Bootle finally received a message from the family friend saying he’d seen Bootle’s mother, aunt and grandmother safe at a clinic. They reunited in Nassau on Thursday, Bootle said, and broke down into tears.

Bootle said that using WhatsApp was the only way she felt empowered to do something. Now she’s working to supply food, clothing and other supplies to people who made it off Treasure Cay.

“My grandma got here in just a night dress and had nothing else,” she said.

She wanted to provide a ‘human connection’

Pritchard-Ansell, who lives on the island of New Providence with her husband and 10-month-old daughter, has expanded her efforts beyond the Facebook group Bahamas People Search.

The group had more than 12,000 members by Saturday, with thousands of comments, and had outgrown the usefulness Facebook provided. The large amount of information needed to be better organized, she said.

Someone suggested she create a separate website to handle the influx of names, pictures, comments and status updates. In the next 48 hours, a small group of volunteers built and launched, which hosts a database of nearly 6,500 people, she said.

The website allows people to add the names of their missing loved ones, their location and their status.

The status of individuals can be marked as “known” or “unknown.” They can also mark them as “needs evacuation” or a “critical evacuation.” If someone is marked as needing a critical evacuation, that information is sent to Pritchard-Ansell and, if the person is an American, the US Consulate in the Bahamas, she said.
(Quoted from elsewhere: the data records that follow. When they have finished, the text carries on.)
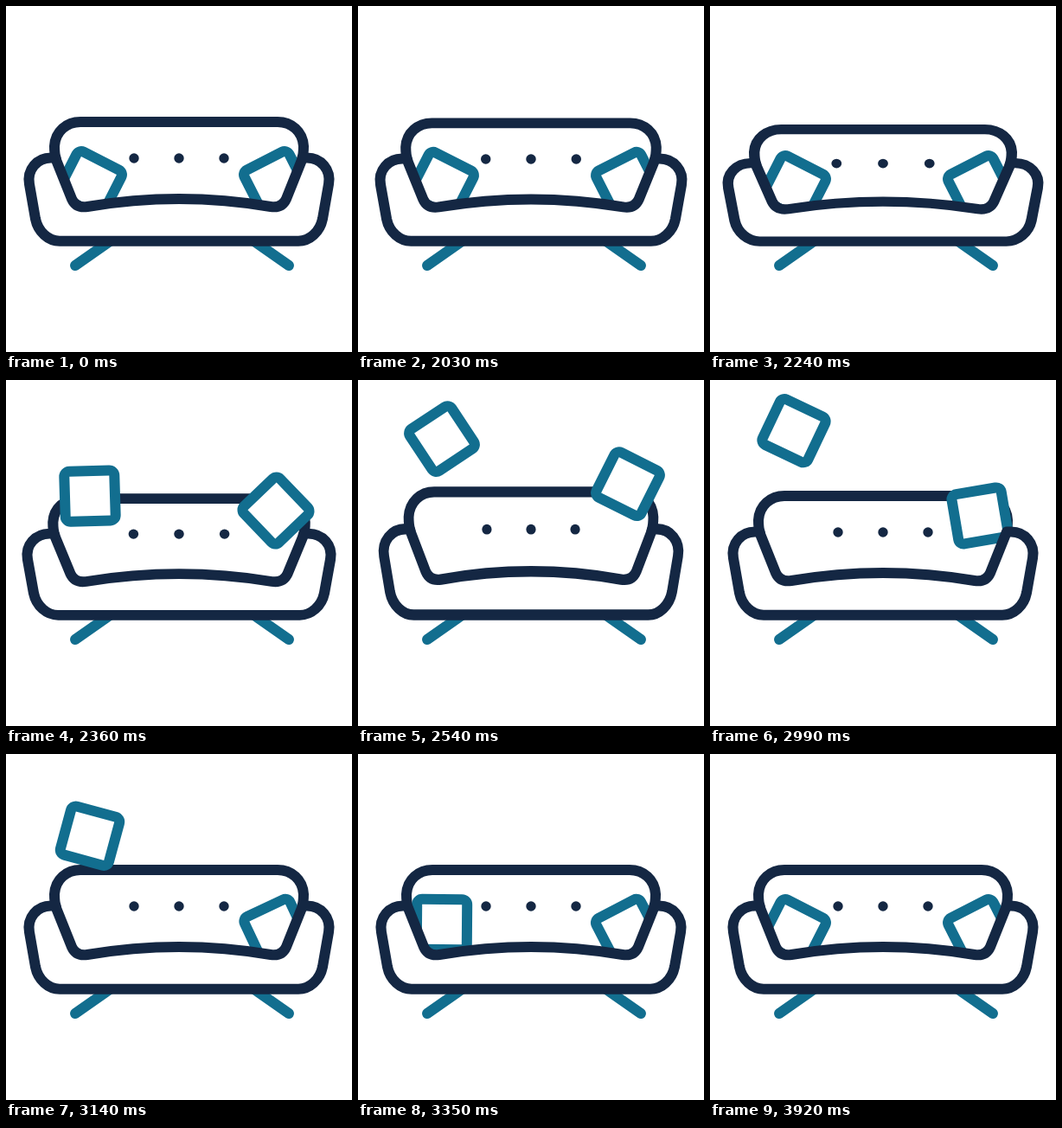
An HTML page that plays this animation: 400 px wide and 400 px high, repeating every 3950 ms.

```html
<!DOCTYPE html>
<html lang="en">
<head>
<meta charset="utf-8">
<title>Sofa</title>
<style>
  html, body { margin: 0; width: 100%; height: 100%; overflow: hidden; background: #fff; }
  svg { display: block; width: 100vw; height: 100vh; }
  .line { fill: #fff; stroke-width: 12; stroke-linecap: round; stroke-linejoin: round; }
  .dark { stroke: #142743; }
  .teal { stroke: #126e8f; }
  .dots { fill: #142743; }
</style>
</head>
<body>
<svg viewBox="0 0 400 400">
  <path class="line teal" d="M80 300L120 272M327 300L287 272"/>
  <g class="sofa">
    <path class="line dark" d="M58 177C56 172 56 167 56 162C57 145 70 134 86 134H314C330 134 343 145 344 162C344 167 344 172 342 177"/>
    <g class="dots">
      <circle cx="148" cy="176" r="5.7"/>
      <circle cx="200" cy="176" r="5.7"/>
      <circle cx="252" cy="176" r="5.7"/>
    </g>
  </g>
  <rect class="line teal pillow" x="-29" y="-29" width="58" height="58" rx="6"/>
  <rect class="line teal pillow" x="-29" y="-29" width="58" height="58" rx="6"/>
  <g class="sofa">
    <path class="line dark" d="M57 175.500H52C36 175.500 24 189 27 206L34 246C37 261 49 271.700 62 271.700H338C351 271.700 363 261 366 246L373 206C376 189 364 175.500 348 175.500H343L324 223Q319 234 306 232Q200 214 94 232Q81 234 76 223Z"/>
  </g>
</svg>
<script>
const LOOP = 3950, START = 2030, LAUNCH = 2255;
const REST = 205, DIP = 5;

// early and late shape the spin, kick is the tilt left over on landing.
const pillows = [
  { x: 97, angle: 27, top: 51, peak: 2800, land: 3308, early: .9, late: .54, kick: -32 },
  { x: 312, angle: -27, top: 119.5, peak: 2612, land: 3110, early: .59, late: .51, kick: 2 }
];

// Swings from 1 and fades to nothing within the given life.
function ring(time, period, life) {
  return Math.max(0, 1 - time / life) ** 1.5 * Math.cos(2 * Math.PI * time / period);
}

function bezier(u, a, b) {
  return 3 * a * u * (1 - u) ** 2 + 3 * b * u * u * (1 - u) + u ** 3;
}

function squash(t) {
  if (t < START) return 0;
  const press = (t - START + 25) / (LAUNCH - START + 25);
  return press < 1 ? Math.sin(press * Math.PI / 2) : ring(t - LAUNCH, 590, 850);
}

function pose({ angle, top, peak, land, early, late, kick }, t) {
  const floor = tilt => REST - .3 * Math.abs(tilt);
  if (t < LAUNCH) return [REST + DIP * squash(t), angle];
  if (t < land) {
    const [base, edge] = t < peak ? [REST + DIP, LAUNCH] : [floor(kick), land];
    const y = top + (base - top) * ((t - peak) / (edge - peak)) ** 3;
    return [y, angle + (kick - 90) * bezier((t - LAUNCH) / (land - LAUNCH), early, late)];
  }
  const tilt = kick * ring(t - land, 700, 600);
  return [floor(tilt), angle - 90 + tilt];
}

const sofaParts = document.querySelectorAll('.sofa');
const pillowParts = document.querySelectorAll('.pillow');

function draw(t) {
  const s = squash(t);
  const scale = `translate(200 277) scale(${1 + .0335 * s} ${1 - .06 * s}) translate(-200 -277)`;
  sofaParts.forEach(part => part.setAttribute('transform', scale));
  pillows.forEach((pillow, i) => {
    const [y, turn] = pose(pillow, t);
    pillowParts[i].setAttribute('transform', `translate(${pillow.x} ${y}) rotate(${turn})`);
  });
}

const begin = performance.now();
function tick() {
  draw((performance.now() - begin) % LOOP);
  requestAnimationFrame(tick);
}
tick();
</script>
</body>
</html>
```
The same goes for Canadian citizens.

Pritchard-Ansell explained that she didn’t want people to be marked “safe,” because that could mean different things to different people. She also didn’t want to include an option for “deceased.” That’s not how she’d want to find out somebody had died, she said.

If someone has information about a person on the list, they can update their status to “known,” provide the information and where they heard it. They have to leave their own name as it appears on Facebook, in case someone else is looking for the same person.

“That part is really important, she said. “Because it might give peace of mind to someone else,” she said.

Pritchard-Ansell said the storm stories — particularly those about young mothers like herself — hit her in the heart.

“I haven’t gone to bed a night this week without thinking what it would be like to go from one house that is completely immersed in water and trying to swim with my daughter to another house,” Pritchard-Ansell said. “Or literally trying to survive in the rafters of a house with a baby.”

The Facebook page and the website have obvious “practical” uses, Pritchard-Ansell said. But she also wanted to give people a sense of community and solidarity as they faced the agonizing prospect of locating their missing loved ones.

“I knew it would be important for that person searching for person A to connect with another person searching for person A,” she said. “I needed to establish that human connection and kind of safety net to help carry them through until they got word of status known.”